All in Facebook

On Attempting an Updated Definition of "Web 2.0"

I recently had an opportunity to provide an updated definition of “web 2.0” for a project I’m consulting on. The project, managed by the National Academy of Engineering (NAE), is called Changing the Conversation: From Research to Action. “Web 2.0” is one of those terms that just won’t die. Even as some have tried to invent and sell newer-sounding terms like “web 3.0,” there are still many for whom the underlying concepts of “web 2.0” and social media are new, unfamiliar, or ready to be revisited after an initial or limited exposure.
I’m optimistic. I’m beginning to think that second-nature use of collaborative technologies by non-technologists, both for social engagement as well as for work, could reach a tipping point much sooner than I had thought.

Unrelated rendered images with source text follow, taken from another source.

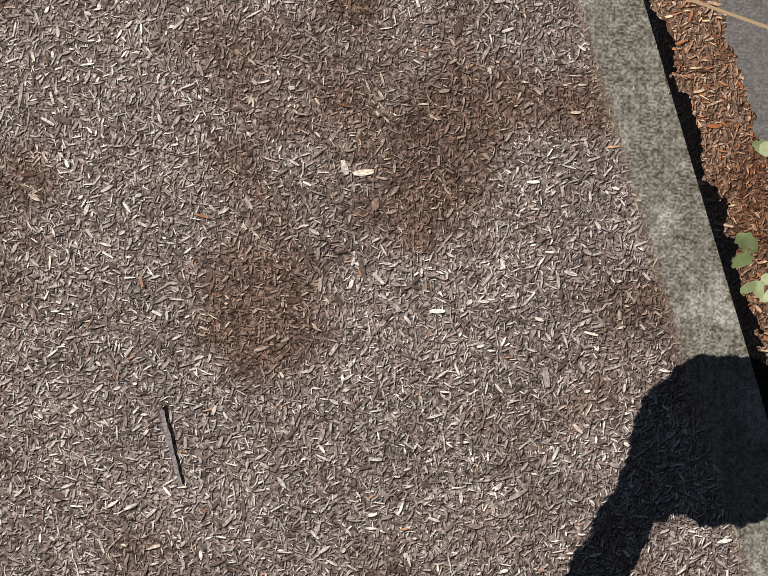
A Shadertoy shader for this texture:

```glsl
#define CHIP_SIZE 0.0078
#define CHIP_GROWTH 1.24
#define CHIP_LAYERS 6
#define CHIP_SHADOW 0.5
#define MULCH_GAIN 1.17
#define PATCH_SCALE 4.5
#define KERB_SLOPE 0.297
#define KERB_LEFT 1.007
#define KERB_WIDTH 0.110
#define SHADE vec3(0.18, 0.215, 0.27)
#define KERB_GREY vec3(0.51, 0.485, 0.44)
#define ASPHALT_GREY vec3(0.47, 0.45, 0.43)

vec3 hash3(vec2 p) {
    vec3 q = vec3(dot(p, vec2(127.1, 311.7)), dot(p, vec2(269.5, 183.3)), dot(p, vec2(419.2, 371.9)));
    return fract(sin(q) * 43758.5453);
}

float noise(vec2 p) {
    vec2 i = floor(p), f = fract(p);
    f = f * f * (3.0 - 2.0 * f);
    return mix(mix(hash3(i).x, hash3(i + vec2(1, 0)).x, f.x),
               mix(hash3(i + vec2(0, 1)).x, hash3(i + vec2(1, 1)).x, f.x), f.y);
}

float fbm(vec2 p) {
    return 0.55 * noise(p) + 0.3 * noise(p * 2.1 + 7.0) + 0.15 * noise(p * 4.3 + 19.0);
}

// Splinter outline: a thin bar that narrows toward its ends
float splinter(vec2 p, vec2 halfSize, float taper) {
    float along = clamp(p.x / halfSize.x, -1.0, 1.0);
    vec2 d = abs(p) - halfSize * vec2(1.0, 1.0 - taper * along * along);
    return length(max(d, 0.0)) + min(max(d.x, d.y), 0.0);
}

float capsule(vec2 p, vec2 a, vec2 b, float radius) {
    vec2 ab = b - a;
    return length(p - a - ab * clamp(dot(p - a, ab) / dot(ab, ab), 0.0, 1.0)) - radius;
}

float cover(float d) {
    float aa = 0.6 / iResolution.y;
    return smoothstep(aa, -aa, d);
}

vec3 woodColor(float t) {
    vec3 c = mix(vec3(0.33, 0.28, 0.25), vec3(0.49, 0.43, 0.40), smoothstep(0.0, 0.3, t));
    c = mix(c, vec3(0.60, 0.55, 0.52), smoothstep(0.3, 0.58, t));
    c = mix(c, vec3(0.73, 0.69, 0.65), smoothstep(0.6, 0.82, t));
    return mix(c, vec3(0.92, 0.88, 0.81), smoothstep(0.86, 1.0, t));
}

// One scattered layer of turned splinters, each with a small cast shadow
void addChips(inout vec3 col, vec2 p, float size, float seed, float density, float warmth) {
    vec2 cell = floor(p / size);
    for (int j = -1; j <= 1; j++)
    for (int i = -1; i <= 1; i++) {
        vec2 id = cell + vec2(i, j);
        vec3 place = hash3(id + seed), look = hash3(id + seed + 57.3);
        if (hash3(id + seed + 91.7).x > density) continue;
        float angle = place.z * 3.14159;
        mat2 turn = mat2(cos(angle), -sin(angle), sin(angle), cos(angle));
        vec2 q = p - (id + place.xy) * size;
        vec2 halfSize = size * vec2(mix(0.22, 0.62, look.x), mix(0.06, 0.17, look.y * look.y));
        float taper = 0.3 + 0.6 * fract(look.y * 23.0);
        float shadow = cover(splinter(turn * (q - vec2(0.0018, -0.0022)), halfSize, taper));
        vec2 local = turn * q;
        vec3 wood = woodColor(look.z) * (0.85 + 0.3 * noise(local * vec2(160.0, 700.0) + id));
        float rust = step(0.993 - 0.15 * warmth, fract(look.x * 37.0 + look.z * 11.0));
        wood = mix(wood, vec3(0.70, 0.47, 0.33), rust * 0.7);
        col *= 1.0 - CHIP_SHADOW * shadow;
        col = mix(col, wood, cover(splinter(local, halfSize, taper)));
    }
}

vec3 mulch(vec2 p, float warmth) {
    float earthy = smoothstep(0.46, 0.76, fbm(p * PATCH_SCALE + 3.0) + 0.1 * (0.6 - p.x));
    vec3 col = woodColor(0.6 * noise(p * 260.0)) * (0.6 + 0.6 * noise(p * 170.0 + 9.0));
    float size = CHIP_SIZE;
    for (int k = 0; k < CHIP_LAYERS; k++) {
        float coarse = float(k) / float(CHIP_LAYERS);
        addChips(col, p, size, 17.0 * float(k), mix(0.95, 0.4, coarse) * (1.0 - 0.75 * earthy * coarse), warmth);
        size *= CHIP_GROWTH;
    }
    addChips(col, p, 0.042, 211.0, 0.06, warmth);
    // Loose crumbs between the splinters
    col *= 0.84 + 0.32 * noise(p * 290.0 + 40.0);
    col *= MULCH_GAIN * (0.88 + 0.26 * fbm(p * 14.0));
    return col * mix(vec3(1.02), vec3(0.83, 0.76, 0.71), earthy);
}

void mainImage(out vec4 fragColor, in vec2 fragCoord) {
    vec2 p = fragCoord / iResolution.y;
    float ragged = fbm(p * 45.0) - 0.5;
    float across = p.x - KERB_LEFT - KERB_SLOPE * (1.0 - p.y);
    float beyond = across - KERB_WIDTH;
    float warmth = smoothstep(0.0, 0.02, beyond);
    vec3 col = mulch(p, warmth) * mix(vec3(1.0), vec3(1.0, 0.89, 0.79), warmth);

    // Asphalt corner, kerb and the dark gap beside it
    float grit = noise(p * 330.0) - 0.5 + 0.6 * (noise(p * 150.0) - 0.5);
    float asphalt = max(0.13 - beyond, 0.74 - p.y) + 0.03 * ragged;
    col = mix(col, ASPHALT_GREY + 0.13 * grit, cover(asphalt));
    col = mix(col, vec3(0.57, 0.50, 0.43) + 0.2 * grit, 0.5 * smoothstep(0.025, 0.0, abs(across + 0.012 * ragged)));
    vec3 stone = KERB_GREY + 0.3 * grit + 0.12 * ragged;
    stone += 0.11 * smoothstep(0.6, 0.72, fbm(p * 13.0 + 31.0));
    col = mix(col, stone, cover(max(-across, beyond) + 0.012 * ragged));
    float gap = max(-beyond, beyond - 0.02 - 0.015 * (1.0 - p.y) + 0.05 * ragged);
    col = mix(col, col * 0.14 + vec3(0.01, 0.015, 0.025), cover(gap));

    // Fallen leaves, a twig and a split stick
    for (int i = 0; i < 9; i++) {
        vec3 r = hash3(vec2(i, 5.0));
        vec2 centre = i < 7 ? vec2(1.285, 0.47) + r.xy * vec2(0.06, 0.13) : vec2(1.318, 0.74) + r.xy * 0.02;
        vec2 q = p - centre;
        float a = r.z * 6.28;
        q = mat2(cos(a), -sin(a), sin(a), cos(a)) * q;
        float leaf = length(q * vec2(0.55, 1.0)) - 0.011 + 0.025 * ragged;
        vec3 green = mix(vec3(0.45, 0.49, 0.32), vec3(0.78, 0.80, 0.62), r.x);
        col = mix(col, green * (1.0 + 0.6 * ragged), cover(leaf));
    }
    col = mix(col, vec3(0.74, 0.62, 0.48), cover(capsule(p, vec2(1.2, 1.0), vec2(1.34, 0.95), 0.003)));
    vec2 stickTop = vec2(0.281, 0.285), stickEnd = vec2(0.313, 0.16);
    col *= 1.0 - 0.75 * cover(capsule(p, stickTop + 0.006, stickEnd + 0.004, 0.005 + 0.012 * ragged));
    col = mix(col, vec3(0.57, 0.53, 0.52) + 0.2 * grit, cover(capsule(p, stickTop, stickEnd, 0.004 + 0.008 * ragged)));

    // Broad cast shadow: a rounded mass on a slanting arm
    float mass = length(p - vec2(1.255, 0.235)) - 0.15;
    float arm = capsule(p, vec2(0.98, -0.1), vec2(1.165, 0.236), 0.048);
    float blend = clamp(0.5 + 0.5 * (mass - arm) / 0.05, 0.0, 1.0);
    float shade = mix(mass, arm, blend) - 0.05 * blend * (1.0 - blend) + 0.025 * ragged;
    col *= mix(vec3(1.0), SHADE, smoothstep(0.003, -0.003, shade));
    fragColor = vec4(clamp(col, 0.0, 1.0), 1.0);
}
```
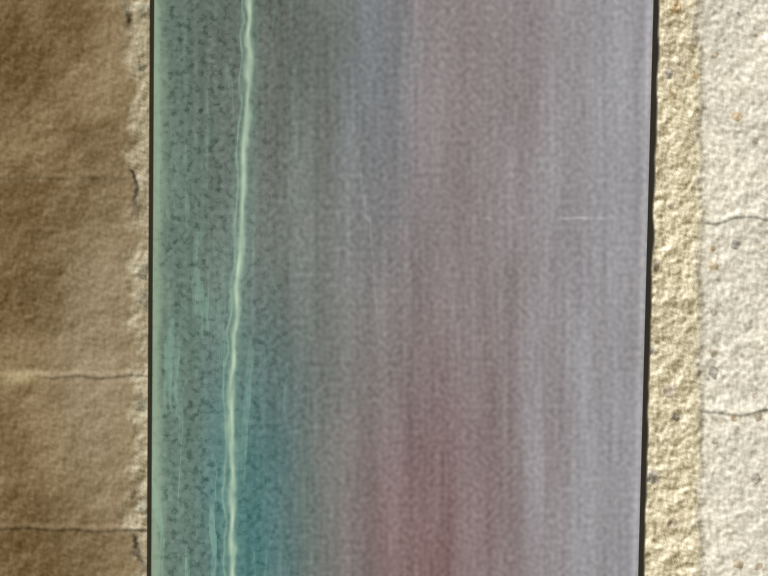
This texture is drawn by a Shadertoy shader. Its source:

```glsl
vec2 hash2(vec2 p) {
    vec3 a = fract(p.xyx * vec3(0.1031, 0.103, 0.0973));
    a += dot(a, a.yzx + 33.33);
    return fract((a.xx + a.yz) * a.zy);
}

float corner(vec2 i, vec2 o, vec2 f) { return dot(hash2(i + o) * 2.0 - 1.0, f - o); }

float noise(vec2 p) {
    vec2 i = floor(p), f = p - i, u = f * f * (3.0 - 2.0 * f);
    return mix(mix(corner(i, vec2(0, 0), f), corner(i, vec2(1, 0), f), u.x),
               mix(corner(i, vec2(0, 1), f), corner(i, vec2(1, 1), f), u.x), u.y);
}

float fbm(vec2 p) {
    float sum = 0.0, amp = 1.0;
    for (int i = 0; i < 5; i++) {
        sum += amp * noise(p);
        p = mat2(1.6, 1.2, -1.2, 1.6) * p + 7.3;
        amp *= 0.55;
    }
    return sum;
}

// Soft line and soft spot, both 1 at the centre
float band(float d, float w) { return exp(-d * d / (w * w)); }
float spot(vec2 p, vec2 c, vec2 r) { vec2 d = (p - c) / r; return exp(-dot(d, d)); }

float relief(vec2 p) { return fbm(p + vec2(-0.12, 0.16)) - fbm(p); }

// Sparse stones on a jittered grid: coverage, shading
vec2 pebbles(vec2 g, float density) {
    vec2 id = floor(g), r = hash2(id + 19.0);
    vec2 d = fract(g) - 0.5 - (r - 0.5) * 0.3;
    float rim = length(d) + 0.25 * noise(g * 3.0), size = 0.14 + 0.18 * r.y;
    float cover = 1.0 - smoothstep(size - 0.08, size + 0.04, rim);
    return step(hash2(id + 53.0).x, density) * vec2(cover, dot(d, vec2(-0.5, 0.9)));
}

vec3 leftWall(vec2 uv, vec2 q) {
    float n = fbm(q * 5.0);
    vec3 col = mix(vec3(0.41, 0.33, 0.21), vec3(0.56, 0.48, 0.35), smoothstep(-0.5, 0.5, n));
    col = mix(col, vec3(0.64, 0.58, 0.48), 0.75 * spot(uv, vec2(0.13, 0.38), vec2(0.06, 0.28)));
    col = mix(col, vec3(0.6, 0.53, 0.41), 0.5 * smoothstep(0.09, 0.18, uv.x + 0.03 * n));
    // Wood grain in the lower boards
    col += 0.035 * noise(q * vec2(5, 55) + n) * (1.0 - smoothstep(0.2, 0.3, uv.y));
    // Broken pale margin
    float margin = 0.171 + 0.03 * fbm(vec2(uv.y * 9.0, 2)) + 0.02 * noise(q * 30.0);
    float chipped = smoothstep(margin - 0.012, margin + 0.012, uv.x);
    col = mix(col, vec3(0.7, 0.66, 0.55), 0.75 * chipped);
    col *= 1.0 - 0.45 * band(uv.x - margin, 0.004) * smoothstep(0.0, 0.4, noise(q * 14.0));
    // Board seams
    for (int i = 0; i < 3; i++) {
        float d = uv.y - vec3(0.345, 0.08, 0.69)[i] - 0.006 * noise(vec2(uv.x * 35.0, float(i) + 0.5));
        float strength = i == 2 ? 0.08 : 0.2;
        col *= 1.0 - strength * band(d, 0.003);
        col += 0.4 * strength * band(d - 0.008, 0.005);
    }
    col = mix(col, vec3(0.74, 0.67, 0.5), 0.7 * spot(uv, vec2(0.025, 0.345), vec2(0.035, 0.01)));
    vec2 stone = pebbles(q * 22.0, 0.3);
    col = mix(col, vec3(0.52, 0.5, 0.42) + 0.5 * stone.y, 0.7 * stone.x * chipped);
    return col + relief(q * 32.0) * mix(0.15, 0.4, chipped) + 0.08 * noise(q * 130.0);
}

vec3 rightWall(vec2 uv, vec2 q) {
    float ledge = uv.x - 0.912 - 0.012 * fbm(vec2(uv.y * 12.0, 4));
    float face = smoothstep(-0.012, 0.012, ledge);
    vec3 col = mix(vec3(0.82, 0.77, 0.64), vec3(0.86, 0.83, 0.75), face);
    col *= (1.0 + 0.1 * fbm(q * 6.0)) * (1.0 - 0.15 * band(ledge, 0.004));
    // Cracks across the flat face
    for (int i = 0; i < 2; i++) {
        float d = uv.y - vec2(0.62, 0.285)[i] - 0.02 * noise(vec2(uv.x * 25.0, float(i) + 0.5));
        col *= 1.0 - 0.25 * face * band(d, 0.003);
        col += 0.1 * face * band(d - 0.01, 0.006);
    }
    vec2 stone = pebbles(q * 27.0, 0.2);
    vec3 tint = mix(vec3(0.76, 0.65, 0.47), vec3(0.6, 0.58, 0.55), hash2(floor(q * 27.0)).x);
    col = mix(col, tint + 0.5 * stone.y, 0.7 * stone.x);
    return col + relief(q * 36.0) * mix(0.55, 0.3, face) + 0.22 * noise(q * 120.0);
}

vec3 copperPanel(vec2 uv, vec2 q) {
    float drip = fbm(q * vec2(24, 1.8)), blotch = fbm(q * vec2(9, 4));
    vec2 p = uv + vec2(0.018 * blotch + 0.015 * drip, 0);
    // Green patina turning to mauve, then blue grey
    vec3 col = mix(vec3(0.43, 0.5, 0.45), vec3(0.48, 0.49, 0.47), smoothstep(0.22, 0.38, p.x));
    col = mix(col, vec3(0.55, 0.51, 0.51), smoothstep(0.4, 0.58, p.x));
    col = mix(col, vec3(0.6, 0.59, 0.6), smoothstep(0.6, 0.8, p.x));
    // Dark, blue, teal and red stains
    col = mix(col, vec3(0.34, 0.37, 0.34), 0.55 * spot(p, vec2(0.33, 1.03), vec2(0.14, 0.3)));
    col = mix(col, vec3(0.48, 0.51, 0.54), 0.5 * spot(p, vec2(0.49, 0.88), vec2(0.045, 0.35)));
    col = mix(col, vec3(0.27, 0.47, 0.47), 0.75 * spot(p, vec2(0.325, 0.06), vec2(0.065, 0.34)));
    col = mix(col, vec3(0.48, 0.36, 0.35), 0.65 * spot(p, vec2(0.55, 0.04), vec2(0.1, 0.3)));
    col += vec3(0.04, 0.05, 0.055) * drip + 0.035 * blotch;
    col += 0.05 * noise(q * vec2(110, 5)) + 0.09 * noise(q * 110.0);
    // Speckled corrosion and mint runs
    float patina = 1.0 - smoothstep(0.26, 0.46, uv.x);
    col -= 0.11 * patina * smoothstep(-0.1, 0.6, fbm(q * 75.0));
    float runs = smoothstep(0.1, 0.55, fbm(q * vec2(60, 5) + blotch));
    col = mix(col, vec3(0.55, 0.7, 0.63), 0.6 * runs * patina * (1.0 - 0.65 * uv.y));
    col = mix(col, vec3(0.62, 0.7, 0.59), 0.7 * band(uv.x - 0.202, 0.011 + 0.01 * blotch));
    // Pale ragged streak with a thin companion
    float d = uv.x - 0.302 - 0.018 * smoothstep(0.3, 1.0, uv.y) - 0.004 * fbm(vec2(uv.y * 9.0, 1));
    d -= 0.005 * smoothstep(0.36, 0.5, uv.y) + 0.005 * noise(q * vec2(60, 25));
    float flake = 0.75 + 0.7 * noise(q * vec2(120, 30));
    col = mix(col, vec3(0.47, 0.62, 0.55), 0.4 * band(d, 0.013));
    col = mix(col, vec3(0.74, 0.82, 0.71), flake * band(d, 0.004 + 0.003 * noise(uv.yy * 30.0)));
    d += 0.009 - 0.006 * noise(vec2(uv.y * 14.0, 9.5));
    col = mix(col, vec3(0.64, 0.75, 0.66), 0.5 * flake * band(d, 0.002));
    // Scuffs
    float dash = smoothstep(-0.1, 0.35, noise(vec2(uv.x * 45.0, 3.5)));
    dash *= 1.0 - smoothstep(0.07, 0.1, abs(uv.x - 0.7));
    col += 0.12 * dash * band(uv.y - 0.621 - 0.004 * noise(uv.xx * 30.0), 0.003);
    float slant = uv.x - 0.478 + 0.1 * (uv.y - 0.6) + 0.01 * drip;
    return col + 0.07 * flake * band(slant, 0.003) * band(uv.y - 0.62, 0.17);
}

void mainImage(out vec4 fragColor, in vec2 fragCoord) {
    vec2 uv = fragCoord / iResolution.xy, q = fragCoord / iResolution.y;
    float left = uv.x - 0.194 - 0.004 * uv.y, right = uv.x - 0.831 - 0.02 * uv.y;
    float wall = right - 0.007 - 0.003 * noise(vec2(uv.y * 25.0, 8.5));
    vec3 col = copperPanel(uv, q) + 0.08 * band(right + 0.005, 0.004);
    col = mix(leftWall(uv, q), col, smoothstep(-0.001, 0.001, left));
    col = mix(col, rightWall(uv, q), smoothstep(-0.002, 0.002, wall));
    // Shadow gaps
    float gap = smoothstep(-0.001, 0.001, right) * (1.0 - smoothstep(-0.002, 0.003, wall));
    gap = max(gap, 1.0 - smoothstep(0.0015, 0.004, abs(left)));
    fragColor = vec4(clamp(mix(col, vec3(0.17, 0.15, 0.11), 0.92 * gap), 0.0, 1.0), 1);
}
```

It’s not going to be completely smooth sailing, though.

How Closely do Traditional and Social Media Based Customer Support Services Need to be Coordinated?

In Five Challenges Government Faces When Adopting Web 2.0 I wrote about the need to consider the cost impact on the organization of hiring additional “community managers” to support the addition of social media and social networking to overall customer support operations:

Social Media and Enhancing the Engineering Profession's Image

In my blog post Can Social Media Help Change the Public’s Perception of the Engineering Profession? I commented on the National Academy of Engineering’s report Changing the Conversation: Messages for Improving Public Understanding of Engineering. In my original post I lauded the NAE report but suggested that any implementation program designed to change the public’s perception of the engineering profession should incorporate social media and social networking elements. In this post I discuss some of these elements.

Facebook Connect Raises Complex Data Portability and Data Sharing Issues

Successful system operation frequently depends on the quality of the data it contains. Social networking systems rely on the ability their members have to manage and keep up to date information about their identities. They also rely on the ability to describe and act upon data about relationships with other network members. If identity or relationship data are faulty, unstable, or inconsistent, the operation of the social network, and the performance of network based transactions related to it, will suffer.

What Comes After Web Sites and Online Social Networks?

Today we use the web in many ways. Traditional web sites — “places we go” on the web to do things — still exist. But increasingly, web based transactions also depend on the nature of our online relationships with other people.